--- Entries shown ---

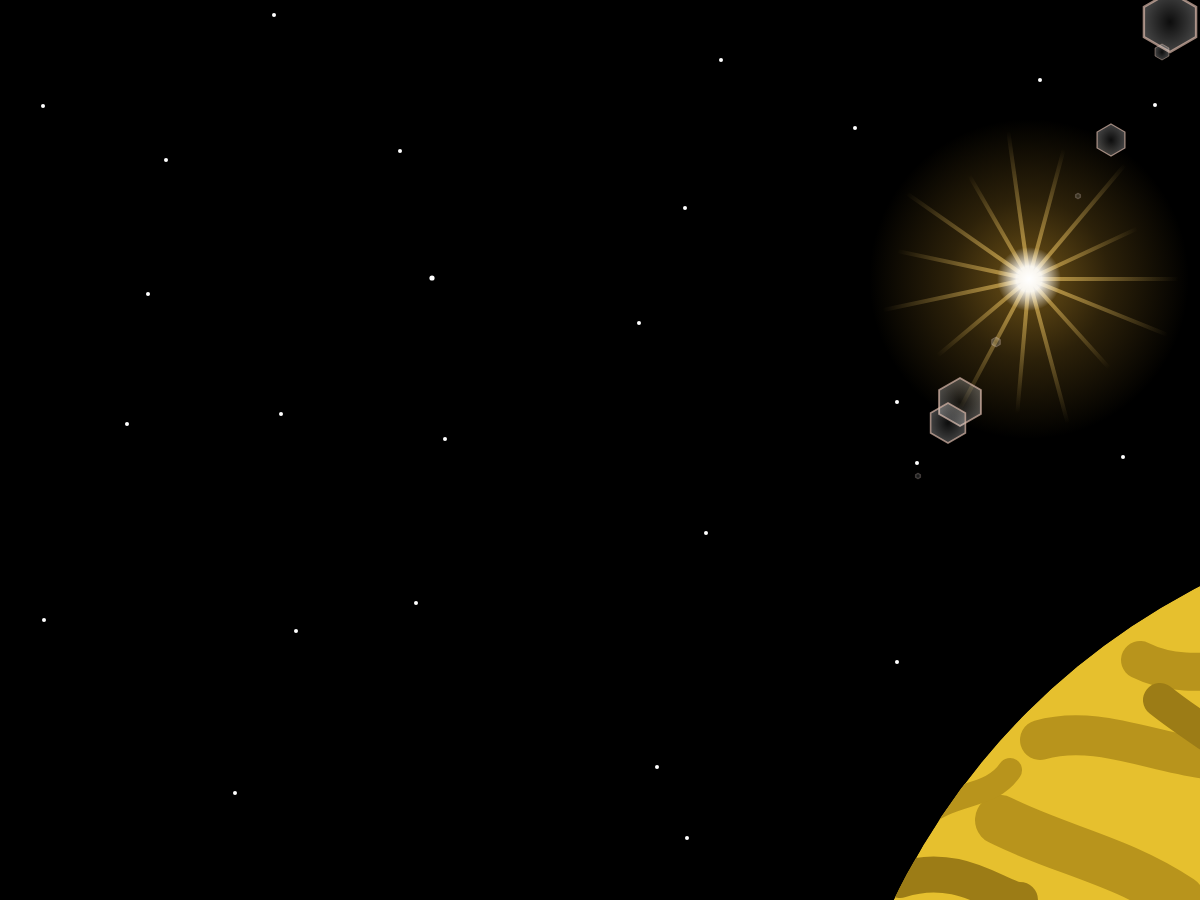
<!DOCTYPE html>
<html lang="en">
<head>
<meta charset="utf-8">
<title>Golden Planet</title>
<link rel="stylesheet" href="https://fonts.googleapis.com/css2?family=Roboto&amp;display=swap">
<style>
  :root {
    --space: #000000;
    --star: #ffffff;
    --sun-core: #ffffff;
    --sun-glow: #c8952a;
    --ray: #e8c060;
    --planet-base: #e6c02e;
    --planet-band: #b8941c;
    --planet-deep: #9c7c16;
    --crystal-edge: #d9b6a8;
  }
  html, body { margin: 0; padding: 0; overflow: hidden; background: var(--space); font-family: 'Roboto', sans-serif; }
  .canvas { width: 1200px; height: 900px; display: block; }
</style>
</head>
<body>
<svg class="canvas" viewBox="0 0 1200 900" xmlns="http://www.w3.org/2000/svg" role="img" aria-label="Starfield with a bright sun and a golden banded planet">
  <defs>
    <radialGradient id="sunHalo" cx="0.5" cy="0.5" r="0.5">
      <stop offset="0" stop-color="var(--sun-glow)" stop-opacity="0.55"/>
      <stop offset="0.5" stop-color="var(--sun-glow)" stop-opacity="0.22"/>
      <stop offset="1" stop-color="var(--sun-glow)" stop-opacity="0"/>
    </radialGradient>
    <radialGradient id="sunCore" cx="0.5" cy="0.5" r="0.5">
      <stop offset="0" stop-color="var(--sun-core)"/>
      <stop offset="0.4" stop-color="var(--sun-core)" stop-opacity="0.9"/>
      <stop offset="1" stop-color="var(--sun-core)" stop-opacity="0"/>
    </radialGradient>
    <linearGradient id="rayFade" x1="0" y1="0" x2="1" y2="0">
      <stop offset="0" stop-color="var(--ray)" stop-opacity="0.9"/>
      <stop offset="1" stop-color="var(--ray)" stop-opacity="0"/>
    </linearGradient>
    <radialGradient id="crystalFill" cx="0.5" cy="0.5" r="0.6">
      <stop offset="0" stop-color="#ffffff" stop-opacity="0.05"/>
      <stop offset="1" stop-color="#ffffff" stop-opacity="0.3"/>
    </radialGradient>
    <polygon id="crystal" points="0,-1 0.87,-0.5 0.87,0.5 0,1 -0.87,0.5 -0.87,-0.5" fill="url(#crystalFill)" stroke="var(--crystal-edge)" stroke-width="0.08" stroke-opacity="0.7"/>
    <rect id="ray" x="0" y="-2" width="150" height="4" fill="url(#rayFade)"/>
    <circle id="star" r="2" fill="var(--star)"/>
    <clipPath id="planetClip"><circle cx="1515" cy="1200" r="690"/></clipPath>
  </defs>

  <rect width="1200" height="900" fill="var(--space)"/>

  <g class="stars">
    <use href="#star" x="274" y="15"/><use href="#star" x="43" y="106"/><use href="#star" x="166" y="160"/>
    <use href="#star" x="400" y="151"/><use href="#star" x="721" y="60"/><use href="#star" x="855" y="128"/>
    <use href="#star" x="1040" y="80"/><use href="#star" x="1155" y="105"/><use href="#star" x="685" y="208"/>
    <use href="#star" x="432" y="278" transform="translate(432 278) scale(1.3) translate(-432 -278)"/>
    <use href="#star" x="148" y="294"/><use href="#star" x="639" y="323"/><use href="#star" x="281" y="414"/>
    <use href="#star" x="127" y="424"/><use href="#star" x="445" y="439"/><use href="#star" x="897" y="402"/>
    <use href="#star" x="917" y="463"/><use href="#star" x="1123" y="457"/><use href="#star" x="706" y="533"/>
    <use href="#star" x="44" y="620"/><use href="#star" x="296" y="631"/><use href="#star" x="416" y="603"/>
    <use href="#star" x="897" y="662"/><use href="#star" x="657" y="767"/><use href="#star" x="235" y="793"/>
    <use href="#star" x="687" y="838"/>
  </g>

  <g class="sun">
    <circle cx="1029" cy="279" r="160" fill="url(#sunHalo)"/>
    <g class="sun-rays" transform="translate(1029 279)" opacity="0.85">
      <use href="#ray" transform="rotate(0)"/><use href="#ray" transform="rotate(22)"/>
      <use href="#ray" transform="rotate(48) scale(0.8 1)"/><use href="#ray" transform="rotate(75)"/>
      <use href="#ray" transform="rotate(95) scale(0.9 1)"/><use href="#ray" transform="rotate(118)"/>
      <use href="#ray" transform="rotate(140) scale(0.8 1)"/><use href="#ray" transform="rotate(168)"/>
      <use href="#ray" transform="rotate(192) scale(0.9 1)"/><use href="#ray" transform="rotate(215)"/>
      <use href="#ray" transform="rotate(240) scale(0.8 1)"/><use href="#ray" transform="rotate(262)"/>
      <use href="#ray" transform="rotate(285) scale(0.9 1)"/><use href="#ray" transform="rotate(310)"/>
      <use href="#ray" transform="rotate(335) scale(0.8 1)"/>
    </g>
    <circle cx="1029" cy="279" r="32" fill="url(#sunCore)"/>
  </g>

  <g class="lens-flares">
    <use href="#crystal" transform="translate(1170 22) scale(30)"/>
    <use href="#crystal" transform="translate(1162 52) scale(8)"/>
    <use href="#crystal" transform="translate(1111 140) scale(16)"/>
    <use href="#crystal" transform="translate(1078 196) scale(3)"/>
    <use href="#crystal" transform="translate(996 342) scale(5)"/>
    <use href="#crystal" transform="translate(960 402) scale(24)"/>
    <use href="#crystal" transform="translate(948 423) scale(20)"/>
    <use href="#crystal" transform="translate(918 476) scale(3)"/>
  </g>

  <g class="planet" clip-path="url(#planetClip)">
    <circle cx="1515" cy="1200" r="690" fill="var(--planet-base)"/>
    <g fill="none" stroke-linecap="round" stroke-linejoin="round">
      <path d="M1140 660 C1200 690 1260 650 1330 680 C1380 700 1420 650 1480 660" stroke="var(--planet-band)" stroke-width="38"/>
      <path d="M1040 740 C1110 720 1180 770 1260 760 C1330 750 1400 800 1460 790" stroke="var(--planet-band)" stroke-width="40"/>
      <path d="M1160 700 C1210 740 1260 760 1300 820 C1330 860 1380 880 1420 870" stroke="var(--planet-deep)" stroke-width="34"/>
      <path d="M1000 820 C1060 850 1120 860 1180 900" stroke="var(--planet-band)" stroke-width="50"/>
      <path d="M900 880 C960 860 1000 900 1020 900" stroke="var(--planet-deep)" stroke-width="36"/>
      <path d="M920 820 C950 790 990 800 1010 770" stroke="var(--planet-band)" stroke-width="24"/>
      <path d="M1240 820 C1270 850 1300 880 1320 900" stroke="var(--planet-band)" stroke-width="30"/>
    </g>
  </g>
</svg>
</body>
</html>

--

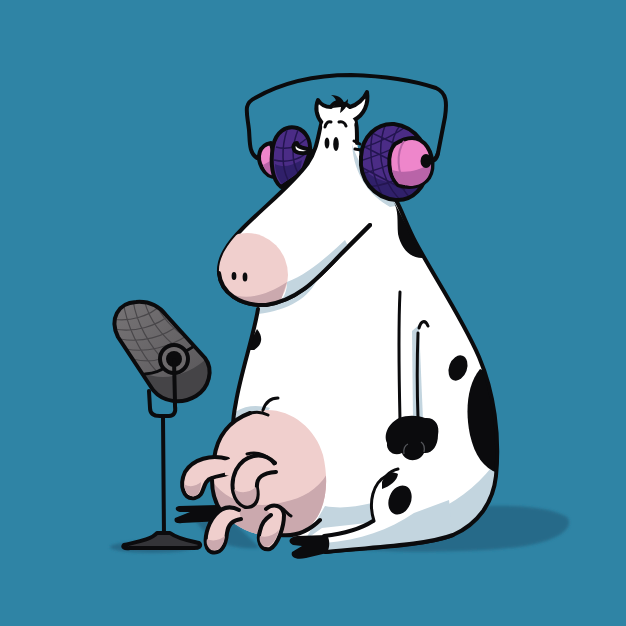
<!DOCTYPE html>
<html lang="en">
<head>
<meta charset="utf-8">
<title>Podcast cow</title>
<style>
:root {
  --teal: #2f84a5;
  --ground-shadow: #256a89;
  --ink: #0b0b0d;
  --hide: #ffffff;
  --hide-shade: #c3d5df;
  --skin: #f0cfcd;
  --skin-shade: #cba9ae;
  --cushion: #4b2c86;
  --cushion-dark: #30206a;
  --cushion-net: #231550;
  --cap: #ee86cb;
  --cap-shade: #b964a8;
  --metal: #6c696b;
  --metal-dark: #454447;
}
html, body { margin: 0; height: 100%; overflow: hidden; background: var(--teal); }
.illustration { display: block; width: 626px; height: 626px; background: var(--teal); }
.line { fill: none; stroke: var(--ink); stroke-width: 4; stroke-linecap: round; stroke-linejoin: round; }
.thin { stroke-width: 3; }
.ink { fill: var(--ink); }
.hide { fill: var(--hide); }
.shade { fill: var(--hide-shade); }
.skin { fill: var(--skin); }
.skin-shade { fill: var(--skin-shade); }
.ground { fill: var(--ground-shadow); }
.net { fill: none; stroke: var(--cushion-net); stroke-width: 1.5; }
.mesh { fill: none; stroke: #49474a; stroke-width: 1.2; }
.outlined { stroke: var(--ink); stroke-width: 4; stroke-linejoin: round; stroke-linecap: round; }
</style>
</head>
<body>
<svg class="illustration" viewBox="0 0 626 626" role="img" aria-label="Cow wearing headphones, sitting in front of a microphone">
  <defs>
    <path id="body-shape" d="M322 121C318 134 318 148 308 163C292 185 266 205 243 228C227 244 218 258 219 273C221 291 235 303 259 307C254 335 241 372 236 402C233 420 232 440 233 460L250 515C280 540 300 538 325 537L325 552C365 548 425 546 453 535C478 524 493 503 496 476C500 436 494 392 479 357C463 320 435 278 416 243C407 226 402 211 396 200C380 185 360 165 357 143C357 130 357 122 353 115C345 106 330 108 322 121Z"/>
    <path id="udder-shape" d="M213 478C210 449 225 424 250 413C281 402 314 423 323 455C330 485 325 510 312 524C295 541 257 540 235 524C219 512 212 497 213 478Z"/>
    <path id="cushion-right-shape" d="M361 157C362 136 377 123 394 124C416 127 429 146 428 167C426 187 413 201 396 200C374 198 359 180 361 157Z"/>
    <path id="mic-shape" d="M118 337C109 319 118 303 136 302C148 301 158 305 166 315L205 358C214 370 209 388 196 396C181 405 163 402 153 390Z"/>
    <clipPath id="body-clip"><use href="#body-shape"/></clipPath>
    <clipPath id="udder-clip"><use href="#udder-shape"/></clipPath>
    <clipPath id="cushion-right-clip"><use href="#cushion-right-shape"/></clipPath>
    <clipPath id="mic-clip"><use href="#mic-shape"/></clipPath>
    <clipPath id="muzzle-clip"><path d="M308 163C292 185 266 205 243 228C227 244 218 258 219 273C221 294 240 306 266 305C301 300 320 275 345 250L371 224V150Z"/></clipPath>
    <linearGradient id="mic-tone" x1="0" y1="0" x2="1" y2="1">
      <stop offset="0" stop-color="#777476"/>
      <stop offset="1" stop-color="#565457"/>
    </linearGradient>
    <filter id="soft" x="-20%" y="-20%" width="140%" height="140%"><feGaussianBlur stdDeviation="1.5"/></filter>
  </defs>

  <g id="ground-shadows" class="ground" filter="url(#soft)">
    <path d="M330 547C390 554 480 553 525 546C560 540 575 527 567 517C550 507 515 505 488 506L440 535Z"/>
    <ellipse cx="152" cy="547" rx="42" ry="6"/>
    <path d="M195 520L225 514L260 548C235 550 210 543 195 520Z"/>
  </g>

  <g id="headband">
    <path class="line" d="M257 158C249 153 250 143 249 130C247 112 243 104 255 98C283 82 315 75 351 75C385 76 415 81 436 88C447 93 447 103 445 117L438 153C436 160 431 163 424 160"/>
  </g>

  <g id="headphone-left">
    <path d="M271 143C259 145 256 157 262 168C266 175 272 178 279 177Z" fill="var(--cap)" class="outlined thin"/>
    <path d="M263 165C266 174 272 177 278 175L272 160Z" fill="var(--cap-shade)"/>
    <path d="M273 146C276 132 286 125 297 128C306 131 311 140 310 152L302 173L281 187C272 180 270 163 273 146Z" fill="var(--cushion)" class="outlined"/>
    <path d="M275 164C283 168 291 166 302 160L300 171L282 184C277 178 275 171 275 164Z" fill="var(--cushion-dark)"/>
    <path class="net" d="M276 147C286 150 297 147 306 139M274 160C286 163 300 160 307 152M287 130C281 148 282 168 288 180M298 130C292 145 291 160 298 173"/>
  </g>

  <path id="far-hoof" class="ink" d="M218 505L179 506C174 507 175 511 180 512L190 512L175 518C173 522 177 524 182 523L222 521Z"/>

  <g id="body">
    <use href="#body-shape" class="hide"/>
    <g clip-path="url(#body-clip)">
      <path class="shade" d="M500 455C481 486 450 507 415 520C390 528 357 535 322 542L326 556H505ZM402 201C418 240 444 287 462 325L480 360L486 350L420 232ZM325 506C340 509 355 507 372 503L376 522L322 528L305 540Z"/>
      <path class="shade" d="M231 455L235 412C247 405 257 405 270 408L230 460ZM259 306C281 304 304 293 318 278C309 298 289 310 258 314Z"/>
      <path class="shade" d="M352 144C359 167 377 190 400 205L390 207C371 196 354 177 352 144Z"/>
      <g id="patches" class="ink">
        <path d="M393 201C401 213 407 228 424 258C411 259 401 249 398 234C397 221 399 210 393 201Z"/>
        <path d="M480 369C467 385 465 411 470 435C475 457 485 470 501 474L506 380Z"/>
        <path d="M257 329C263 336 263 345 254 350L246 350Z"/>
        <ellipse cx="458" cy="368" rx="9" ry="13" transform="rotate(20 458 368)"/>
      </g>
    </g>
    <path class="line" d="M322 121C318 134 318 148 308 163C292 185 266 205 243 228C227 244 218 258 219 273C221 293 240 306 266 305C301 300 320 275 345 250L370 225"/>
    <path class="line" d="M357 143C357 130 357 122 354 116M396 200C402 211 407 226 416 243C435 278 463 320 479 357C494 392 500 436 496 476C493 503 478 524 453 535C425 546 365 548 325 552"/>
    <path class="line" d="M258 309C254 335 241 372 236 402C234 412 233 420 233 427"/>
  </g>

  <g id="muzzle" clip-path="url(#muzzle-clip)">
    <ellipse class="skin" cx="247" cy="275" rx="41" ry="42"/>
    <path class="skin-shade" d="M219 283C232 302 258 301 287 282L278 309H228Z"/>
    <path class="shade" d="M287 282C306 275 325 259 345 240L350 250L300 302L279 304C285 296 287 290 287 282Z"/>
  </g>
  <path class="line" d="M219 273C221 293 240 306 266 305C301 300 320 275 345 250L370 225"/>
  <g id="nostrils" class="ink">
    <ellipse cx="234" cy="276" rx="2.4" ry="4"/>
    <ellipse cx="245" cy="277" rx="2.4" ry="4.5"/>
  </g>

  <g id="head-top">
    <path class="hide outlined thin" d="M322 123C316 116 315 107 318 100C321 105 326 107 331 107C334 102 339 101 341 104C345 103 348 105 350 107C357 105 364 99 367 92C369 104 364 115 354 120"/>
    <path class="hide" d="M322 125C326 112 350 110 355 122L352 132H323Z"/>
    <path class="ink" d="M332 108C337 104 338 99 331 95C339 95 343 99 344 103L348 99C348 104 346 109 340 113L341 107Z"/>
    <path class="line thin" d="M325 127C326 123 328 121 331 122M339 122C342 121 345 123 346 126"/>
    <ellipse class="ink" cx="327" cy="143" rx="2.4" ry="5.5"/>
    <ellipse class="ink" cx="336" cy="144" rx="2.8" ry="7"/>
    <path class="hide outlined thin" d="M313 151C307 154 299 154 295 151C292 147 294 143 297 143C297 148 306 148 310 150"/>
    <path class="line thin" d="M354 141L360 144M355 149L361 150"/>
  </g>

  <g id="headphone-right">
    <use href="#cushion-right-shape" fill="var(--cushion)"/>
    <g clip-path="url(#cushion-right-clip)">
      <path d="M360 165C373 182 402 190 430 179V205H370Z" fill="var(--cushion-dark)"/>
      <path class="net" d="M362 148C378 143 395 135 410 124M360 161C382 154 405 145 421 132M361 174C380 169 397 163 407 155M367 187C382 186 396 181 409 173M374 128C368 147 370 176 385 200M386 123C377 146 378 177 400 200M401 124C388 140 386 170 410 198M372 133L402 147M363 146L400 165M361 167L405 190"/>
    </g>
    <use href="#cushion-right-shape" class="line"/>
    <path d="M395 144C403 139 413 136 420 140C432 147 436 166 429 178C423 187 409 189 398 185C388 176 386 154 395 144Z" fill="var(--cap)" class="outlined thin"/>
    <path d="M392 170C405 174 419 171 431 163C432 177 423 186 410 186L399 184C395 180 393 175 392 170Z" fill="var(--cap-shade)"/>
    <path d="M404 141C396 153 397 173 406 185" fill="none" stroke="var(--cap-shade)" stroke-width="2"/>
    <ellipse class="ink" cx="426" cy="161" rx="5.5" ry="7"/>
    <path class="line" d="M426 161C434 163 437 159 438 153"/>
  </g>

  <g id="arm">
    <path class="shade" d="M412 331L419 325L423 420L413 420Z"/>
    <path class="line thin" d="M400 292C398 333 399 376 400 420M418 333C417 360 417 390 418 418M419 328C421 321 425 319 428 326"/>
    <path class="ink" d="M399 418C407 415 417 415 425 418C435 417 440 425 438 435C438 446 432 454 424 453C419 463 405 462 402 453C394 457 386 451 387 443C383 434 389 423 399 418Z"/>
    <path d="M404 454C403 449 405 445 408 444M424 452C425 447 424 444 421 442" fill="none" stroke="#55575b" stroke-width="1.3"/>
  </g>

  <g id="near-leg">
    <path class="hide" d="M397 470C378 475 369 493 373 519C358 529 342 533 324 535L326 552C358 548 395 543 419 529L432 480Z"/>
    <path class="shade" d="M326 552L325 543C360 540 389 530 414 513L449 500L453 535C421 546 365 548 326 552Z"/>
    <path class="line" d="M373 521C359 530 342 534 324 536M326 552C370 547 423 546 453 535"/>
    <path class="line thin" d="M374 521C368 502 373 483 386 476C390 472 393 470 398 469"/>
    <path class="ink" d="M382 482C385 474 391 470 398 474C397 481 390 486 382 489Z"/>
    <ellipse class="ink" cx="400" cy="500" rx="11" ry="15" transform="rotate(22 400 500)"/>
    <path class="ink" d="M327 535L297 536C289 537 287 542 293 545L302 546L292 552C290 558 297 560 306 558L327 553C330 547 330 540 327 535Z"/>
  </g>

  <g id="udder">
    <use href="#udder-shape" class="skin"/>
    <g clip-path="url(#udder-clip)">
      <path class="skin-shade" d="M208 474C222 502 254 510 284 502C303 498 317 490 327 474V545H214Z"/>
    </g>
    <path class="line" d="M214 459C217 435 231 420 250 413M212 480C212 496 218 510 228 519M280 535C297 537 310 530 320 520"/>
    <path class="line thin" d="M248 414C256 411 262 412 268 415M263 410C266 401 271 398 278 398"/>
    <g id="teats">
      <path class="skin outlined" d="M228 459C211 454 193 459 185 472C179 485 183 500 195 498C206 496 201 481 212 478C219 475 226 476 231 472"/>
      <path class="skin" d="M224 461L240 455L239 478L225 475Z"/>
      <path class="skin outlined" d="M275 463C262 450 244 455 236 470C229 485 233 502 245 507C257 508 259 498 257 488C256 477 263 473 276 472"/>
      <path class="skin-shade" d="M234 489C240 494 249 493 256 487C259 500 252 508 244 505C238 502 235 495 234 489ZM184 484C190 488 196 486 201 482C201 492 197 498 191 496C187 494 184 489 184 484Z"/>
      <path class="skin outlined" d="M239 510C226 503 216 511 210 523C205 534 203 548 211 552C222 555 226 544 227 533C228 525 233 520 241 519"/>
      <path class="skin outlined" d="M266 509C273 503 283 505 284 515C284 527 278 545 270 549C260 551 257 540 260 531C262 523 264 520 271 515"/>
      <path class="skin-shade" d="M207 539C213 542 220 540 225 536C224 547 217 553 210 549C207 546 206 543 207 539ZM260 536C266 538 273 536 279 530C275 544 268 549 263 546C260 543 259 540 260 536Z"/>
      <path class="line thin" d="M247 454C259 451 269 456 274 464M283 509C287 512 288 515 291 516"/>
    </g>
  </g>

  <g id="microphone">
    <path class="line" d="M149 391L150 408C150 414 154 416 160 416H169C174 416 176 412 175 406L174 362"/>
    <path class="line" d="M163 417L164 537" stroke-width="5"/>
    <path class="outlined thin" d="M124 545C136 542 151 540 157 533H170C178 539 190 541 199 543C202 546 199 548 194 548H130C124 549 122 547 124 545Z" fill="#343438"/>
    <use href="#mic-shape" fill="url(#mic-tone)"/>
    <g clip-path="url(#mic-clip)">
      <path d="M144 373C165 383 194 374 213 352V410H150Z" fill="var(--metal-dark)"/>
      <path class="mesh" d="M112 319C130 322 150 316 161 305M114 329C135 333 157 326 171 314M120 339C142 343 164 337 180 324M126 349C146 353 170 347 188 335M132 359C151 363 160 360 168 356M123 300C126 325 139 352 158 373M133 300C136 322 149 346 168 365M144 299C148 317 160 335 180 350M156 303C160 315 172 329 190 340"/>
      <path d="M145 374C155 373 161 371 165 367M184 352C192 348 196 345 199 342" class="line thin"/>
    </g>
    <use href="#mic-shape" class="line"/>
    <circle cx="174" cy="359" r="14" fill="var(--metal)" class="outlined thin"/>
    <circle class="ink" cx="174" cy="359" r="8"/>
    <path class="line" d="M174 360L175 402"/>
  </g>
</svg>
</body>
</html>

--- What needs to be done ---
Your response should be each line that includes the word "metal", copied from the records.

--- Task result ---
  --metal: #6c696b;
  --metal-dark: #454447;
      <path d="M144 373C165 383 194 374 213 352V410H150Z" fill="var(--metal-dark)"/>
    <circle cx="174" cy="359" r="14" fill="var(--metal)" class="outlined thin"/>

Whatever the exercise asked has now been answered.